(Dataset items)
====

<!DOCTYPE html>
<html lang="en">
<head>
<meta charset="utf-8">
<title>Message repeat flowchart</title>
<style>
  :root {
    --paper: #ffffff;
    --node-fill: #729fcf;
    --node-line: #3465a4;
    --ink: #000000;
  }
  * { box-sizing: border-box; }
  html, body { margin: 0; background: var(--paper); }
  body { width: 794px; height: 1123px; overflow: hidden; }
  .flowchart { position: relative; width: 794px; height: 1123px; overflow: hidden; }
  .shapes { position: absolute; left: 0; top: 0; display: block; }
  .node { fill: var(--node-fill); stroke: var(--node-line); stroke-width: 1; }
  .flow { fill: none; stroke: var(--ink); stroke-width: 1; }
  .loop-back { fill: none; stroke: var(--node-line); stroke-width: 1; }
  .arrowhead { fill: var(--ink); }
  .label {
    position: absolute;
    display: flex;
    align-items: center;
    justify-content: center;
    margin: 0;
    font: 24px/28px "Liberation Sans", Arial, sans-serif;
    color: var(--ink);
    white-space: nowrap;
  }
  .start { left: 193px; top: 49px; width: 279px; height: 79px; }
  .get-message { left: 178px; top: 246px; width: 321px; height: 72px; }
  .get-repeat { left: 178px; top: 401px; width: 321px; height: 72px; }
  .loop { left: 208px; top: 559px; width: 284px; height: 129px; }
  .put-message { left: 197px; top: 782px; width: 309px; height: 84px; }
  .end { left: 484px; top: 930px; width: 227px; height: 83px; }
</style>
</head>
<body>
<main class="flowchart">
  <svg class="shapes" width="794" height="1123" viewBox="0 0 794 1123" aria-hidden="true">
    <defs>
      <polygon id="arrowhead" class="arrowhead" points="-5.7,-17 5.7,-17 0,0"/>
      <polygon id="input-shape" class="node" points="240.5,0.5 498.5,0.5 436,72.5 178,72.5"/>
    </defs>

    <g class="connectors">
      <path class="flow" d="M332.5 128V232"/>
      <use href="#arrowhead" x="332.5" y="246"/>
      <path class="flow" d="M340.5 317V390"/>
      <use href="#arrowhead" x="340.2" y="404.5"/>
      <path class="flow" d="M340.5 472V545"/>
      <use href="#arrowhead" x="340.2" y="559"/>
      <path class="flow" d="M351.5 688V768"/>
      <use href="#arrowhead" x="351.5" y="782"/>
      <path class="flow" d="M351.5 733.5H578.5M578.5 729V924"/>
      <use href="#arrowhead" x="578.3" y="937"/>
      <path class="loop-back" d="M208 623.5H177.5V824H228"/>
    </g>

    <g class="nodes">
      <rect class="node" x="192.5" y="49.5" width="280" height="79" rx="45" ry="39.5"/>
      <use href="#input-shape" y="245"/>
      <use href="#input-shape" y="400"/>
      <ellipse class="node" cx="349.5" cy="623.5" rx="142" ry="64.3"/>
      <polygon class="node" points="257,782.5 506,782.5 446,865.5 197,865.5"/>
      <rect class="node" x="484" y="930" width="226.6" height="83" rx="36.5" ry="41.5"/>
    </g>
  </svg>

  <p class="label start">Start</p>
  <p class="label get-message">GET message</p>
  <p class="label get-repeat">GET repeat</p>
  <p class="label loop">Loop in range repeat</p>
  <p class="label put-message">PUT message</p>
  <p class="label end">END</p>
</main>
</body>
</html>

====

◆ Required work ◆
Report the number of lines in the entries where the word "path" occurs, and add nothing else.

◆ Output ◆
6